__PROBLEM REQUIREMENTS__
Locate the word "white" in the entries below, then gather every line that holds it.

Stored items from a collection:

-- Opening Marker --

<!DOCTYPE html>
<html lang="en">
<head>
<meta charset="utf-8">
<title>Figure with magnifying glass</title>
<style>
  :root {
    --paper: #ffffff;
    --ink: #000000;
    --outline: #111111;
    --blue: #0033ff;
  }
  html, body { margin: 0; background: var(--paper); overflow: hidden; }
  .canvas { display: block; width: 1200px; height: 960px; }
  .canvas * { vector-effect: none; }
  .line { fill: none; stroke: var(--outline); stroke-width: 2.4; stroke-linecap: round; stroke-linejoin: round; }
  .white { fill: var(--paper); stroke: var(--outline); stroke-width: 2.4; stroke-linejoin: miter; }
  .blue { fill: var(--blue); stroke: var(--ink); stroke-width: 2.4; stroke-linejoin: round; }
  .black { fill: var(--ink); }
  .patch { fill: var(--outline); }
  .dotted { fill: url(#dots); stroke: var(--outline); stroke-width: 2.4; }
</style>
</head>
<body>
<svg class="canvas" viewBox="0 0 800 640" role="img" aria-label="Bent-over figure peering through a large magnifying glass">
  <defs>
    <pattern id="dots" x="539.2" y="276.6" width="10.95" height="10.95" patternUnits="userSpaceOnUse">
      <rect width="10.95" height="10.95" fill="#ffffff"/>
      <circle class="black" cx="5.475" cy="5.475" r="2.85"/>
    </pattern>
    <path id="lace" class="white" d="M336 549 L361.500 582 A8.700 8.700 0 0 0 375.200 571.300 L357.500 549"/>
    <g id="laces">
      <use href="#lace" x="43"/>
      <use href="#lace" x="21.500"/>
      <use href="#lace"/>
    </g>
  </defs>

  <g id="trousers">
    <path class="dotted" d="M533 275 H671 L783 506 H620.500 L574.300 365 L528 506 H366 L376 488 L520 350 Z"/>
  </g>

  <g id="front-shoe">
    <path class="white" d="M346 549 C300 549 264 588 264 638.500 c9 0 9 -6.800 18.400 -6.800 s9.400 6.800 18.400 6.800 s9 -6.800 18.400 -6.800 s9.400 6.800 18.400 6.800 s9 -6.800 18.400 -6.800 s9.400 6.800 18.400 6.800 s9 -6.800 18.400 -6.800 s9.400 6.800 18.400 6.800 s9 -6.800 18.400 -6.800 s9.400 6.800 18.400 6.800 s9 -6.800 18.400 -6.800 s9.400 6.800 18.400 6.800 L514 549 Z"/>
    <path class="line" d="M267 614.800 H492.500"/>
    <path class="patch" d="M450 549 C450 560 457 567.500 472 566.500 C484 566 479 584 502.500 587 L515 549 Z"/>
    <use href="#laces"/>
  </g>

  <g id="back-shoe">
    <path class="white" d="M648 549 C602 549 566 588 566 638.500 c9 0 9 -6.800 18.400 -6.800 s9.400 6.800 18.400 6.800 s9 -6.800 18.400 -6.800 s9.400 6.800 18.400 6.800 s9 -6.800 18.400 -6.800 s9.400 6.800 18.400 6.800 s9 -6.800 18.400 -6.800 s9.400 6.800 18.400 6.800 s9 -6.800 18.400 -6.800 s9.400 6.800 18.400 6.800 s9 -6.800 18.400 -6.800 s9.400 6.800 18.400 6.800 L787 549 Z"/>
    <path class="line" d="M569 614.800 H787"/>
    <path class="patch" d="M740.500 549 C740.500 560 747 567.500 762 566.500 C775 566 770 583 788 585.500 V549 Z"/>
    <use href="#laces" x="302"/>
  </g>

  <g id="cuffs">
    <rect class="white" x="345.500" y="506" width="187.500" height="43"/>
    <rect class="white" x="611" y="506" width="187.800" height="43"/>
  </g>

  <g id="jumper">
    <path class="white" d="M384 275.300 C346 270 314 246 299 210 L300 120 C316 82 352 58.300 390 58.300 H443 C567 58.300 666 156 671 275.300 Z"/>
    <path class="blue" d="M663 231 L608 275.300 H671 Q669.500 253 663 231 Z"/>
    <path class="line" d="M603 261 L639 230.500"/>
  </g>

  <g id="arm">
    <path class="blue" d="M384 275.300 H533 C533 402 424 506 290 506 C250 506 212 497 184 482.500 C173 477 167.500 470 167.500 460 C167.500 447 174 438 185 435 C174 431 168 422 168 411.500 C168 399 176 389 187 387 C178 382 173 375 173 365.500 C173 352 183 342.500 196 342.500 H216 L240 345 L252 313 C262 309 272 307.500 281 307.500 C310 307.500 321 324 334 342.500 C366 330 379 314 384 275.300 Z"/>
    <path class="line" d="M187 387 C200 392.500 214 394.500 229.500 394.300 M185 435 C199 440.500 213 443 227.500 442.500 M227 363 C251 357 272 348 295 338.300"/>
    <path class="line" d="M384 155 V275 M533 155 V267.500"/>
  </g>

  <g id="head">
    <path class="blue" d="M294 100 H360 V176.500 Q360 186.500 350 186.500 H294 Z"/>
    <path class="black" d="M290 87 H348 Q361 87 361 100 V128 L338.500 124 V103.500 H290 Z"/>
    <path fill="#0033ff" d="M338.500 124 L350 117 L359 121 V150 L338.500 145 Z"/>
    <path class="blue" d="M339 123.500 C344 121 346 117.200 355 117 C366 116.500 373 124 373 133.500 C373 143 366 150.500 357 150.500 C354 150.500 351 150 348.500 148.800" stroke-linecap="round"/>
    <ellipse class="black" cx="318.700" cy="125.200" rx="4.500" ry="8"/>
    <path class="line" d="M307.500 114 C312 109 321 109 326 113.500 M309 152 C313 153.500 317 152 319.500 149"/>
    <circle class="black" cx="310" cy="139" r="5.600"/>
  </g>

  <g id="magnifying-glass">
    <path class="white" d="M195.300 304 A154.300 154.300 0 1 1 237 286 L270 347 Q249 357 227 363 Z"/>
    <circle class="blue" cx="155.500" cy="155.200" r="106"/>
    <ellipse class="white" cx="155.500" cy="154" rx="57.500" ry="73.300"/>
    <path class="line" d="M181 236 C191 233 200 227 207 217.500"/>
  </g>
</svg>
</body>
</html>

-- Closing Marker --

__EXERCISE SOLUTION__
  .white { fill: var(--paper); stroke: var(--outline); stroke-width: 2.4; stroke-linejoin: miter; }
    <path id="lace" class="white" d="M336 549 L361.500 582 A8.700 8.700 0 0 0 375.200 571.300 L357.500 549"/>
    <path class="white" d="M346 549 C300 549 264 588 264 638.500 c9 0 9 -6.800 18.400 -6.800 s9.400 6.800 18.400 6.800 s9 -6.800 18.400 -6.800 s9.400 6.800 18.400 6.800 s9 -6.800 18.400 -6.800 s9.400 6.800 18.400 6.800 s9 -6.800 18.400 -6.800 s9.400 6.800 18.400 6.800 s9 -6.800 18.400 -6.800 s9.400 6.800 18.400 6.800 s9 -6.800 18.400 -6.800 s9.400 6.800 18.400 6.800 L514 549 Z"/>
    <path class="white" d="M648 549 C602 549 566 588 566 638.500 c9 0 9 -6.800 18.400 -6.800 s9.400 6.800 18.400 6.800 s9 -6.800 18.400 -6.800 s9.400 6.800 18.400 6.800 s9 -6.800 18.400 -6.800 s9.400 6.800 18.400 6.800 s9 -6.800 18.400 -6.800 s9.400 6.800 18.400 6.800 s9 -6.800 18.400 -6.800 s9.400 6.800 18.400 6.800 s9 -6.800 18.400 -6.800 s9.400 6.800 18.400 6.800 L787 549 Z"/>
    <rect class="white" x="345.500" y="506" width="187.500" height="43"/>
    <rect class="white" x="611" y="506" width="187.800" height="43"/>
    <path class="white" d="M384 275.300 C346 270 314 246 299 210 L300 120 C316 82 352 58.300 390 58.300 H443 C567 58.300 666 156 671 275.300 Z"/>
    <path class="white" d="M195.300 304 A154.300 154.300 0 1 1 237 286 L270 347 Q249 357 227 363 Z"/>
    <ellipse class="white" cx="155.500" cy="154" rx="57.500" ry="73.300"/>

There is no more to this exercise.